__Exercise description__
Go through the records and count the lines where the string "cornerGradient" occurs. Reply with the number only.

*** Opening of Data under study ***

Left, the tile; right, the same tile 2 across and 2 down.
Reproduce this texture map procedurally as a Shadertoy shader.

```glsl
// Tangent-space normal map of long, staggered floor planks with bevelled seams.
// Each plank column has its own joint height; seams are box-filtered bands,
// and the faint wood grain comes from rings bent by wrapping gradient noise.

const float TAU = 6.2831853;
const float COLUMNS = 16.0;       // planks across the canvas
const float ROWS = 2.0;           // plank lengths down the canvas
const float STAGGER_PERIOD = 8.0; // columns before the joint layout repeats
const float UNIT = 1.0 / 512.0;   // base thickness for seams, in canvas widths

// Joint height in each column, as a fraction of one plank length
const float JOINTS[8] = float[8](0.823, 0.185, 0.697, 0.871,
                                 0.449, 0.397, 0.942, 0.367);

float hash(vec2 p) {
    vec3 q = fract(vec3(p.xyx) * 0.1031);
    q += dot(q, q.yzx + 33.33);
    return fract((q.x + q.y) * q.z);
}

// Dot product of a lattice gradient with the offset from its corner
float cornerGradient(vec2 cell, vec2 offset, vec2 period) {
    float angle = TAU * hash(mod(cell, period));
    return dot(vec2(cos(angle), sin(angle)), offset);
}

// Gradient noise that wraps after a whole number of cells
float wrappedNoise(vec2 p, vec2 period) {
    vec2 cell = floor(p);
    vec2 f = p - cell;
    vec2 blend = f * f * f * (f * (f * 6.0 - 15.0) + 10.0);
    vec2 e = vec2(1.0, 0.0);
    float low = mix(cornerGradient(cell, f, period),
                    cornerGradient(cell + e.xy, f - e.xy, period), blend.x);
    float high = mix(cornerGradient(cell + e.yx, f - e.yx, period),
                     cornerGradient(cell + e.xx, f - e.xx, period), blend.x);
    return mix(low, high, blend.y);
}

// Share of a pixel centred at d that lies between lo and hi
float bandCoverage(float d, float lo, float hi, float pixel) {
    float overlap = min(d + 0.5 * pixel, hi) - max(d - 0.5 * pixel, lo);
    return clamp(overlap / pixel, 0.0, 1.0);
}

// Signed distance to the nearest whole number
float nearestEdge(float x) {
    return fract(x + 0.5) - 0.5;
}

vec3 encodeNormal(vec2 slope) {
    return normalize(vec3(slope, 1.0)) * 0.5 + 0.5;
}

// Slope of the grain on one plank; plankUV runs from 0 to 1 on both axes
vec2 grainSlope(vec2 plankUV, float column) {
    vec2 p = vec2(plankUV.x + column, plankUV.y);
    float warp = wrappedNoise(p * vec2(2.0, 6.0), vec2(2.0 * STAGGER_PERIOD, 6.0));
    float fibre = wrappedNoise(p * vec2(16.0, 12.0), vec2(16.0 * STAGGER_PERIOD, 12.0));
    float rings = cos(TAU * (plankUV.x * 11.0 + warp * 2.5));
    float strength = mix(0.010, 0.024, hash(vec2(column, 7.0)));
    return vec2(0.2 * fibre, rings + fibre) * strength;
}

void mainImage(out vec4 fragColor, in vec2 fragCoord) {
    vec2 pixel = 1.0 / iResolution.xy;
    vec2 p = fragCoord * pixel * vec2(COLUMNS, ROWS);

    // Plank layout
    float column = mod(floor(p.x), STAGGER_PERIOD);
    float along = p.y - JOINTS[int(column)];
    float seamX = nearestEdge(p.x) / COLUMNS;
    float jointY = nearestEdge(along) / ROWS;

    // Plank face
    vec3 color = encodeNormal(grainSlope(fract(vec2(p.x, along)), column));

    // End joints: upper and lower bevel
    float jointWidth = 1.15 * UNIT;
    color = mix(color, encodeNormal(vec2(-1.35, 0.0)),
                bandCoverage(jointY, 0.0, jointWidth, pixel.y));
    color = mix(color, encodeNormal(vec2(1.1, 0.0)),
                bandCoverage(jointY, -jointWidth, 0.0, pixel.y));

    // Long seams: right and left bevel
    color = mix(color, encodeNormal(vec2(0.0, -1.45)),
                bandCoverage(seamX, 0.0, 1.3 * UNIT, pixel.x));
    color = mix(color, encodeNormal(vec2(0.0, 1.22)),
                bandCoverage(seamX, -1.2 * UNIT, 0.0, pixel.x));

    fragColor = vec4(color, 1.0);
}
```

*** Close of Data under study ***

__Answer box__
5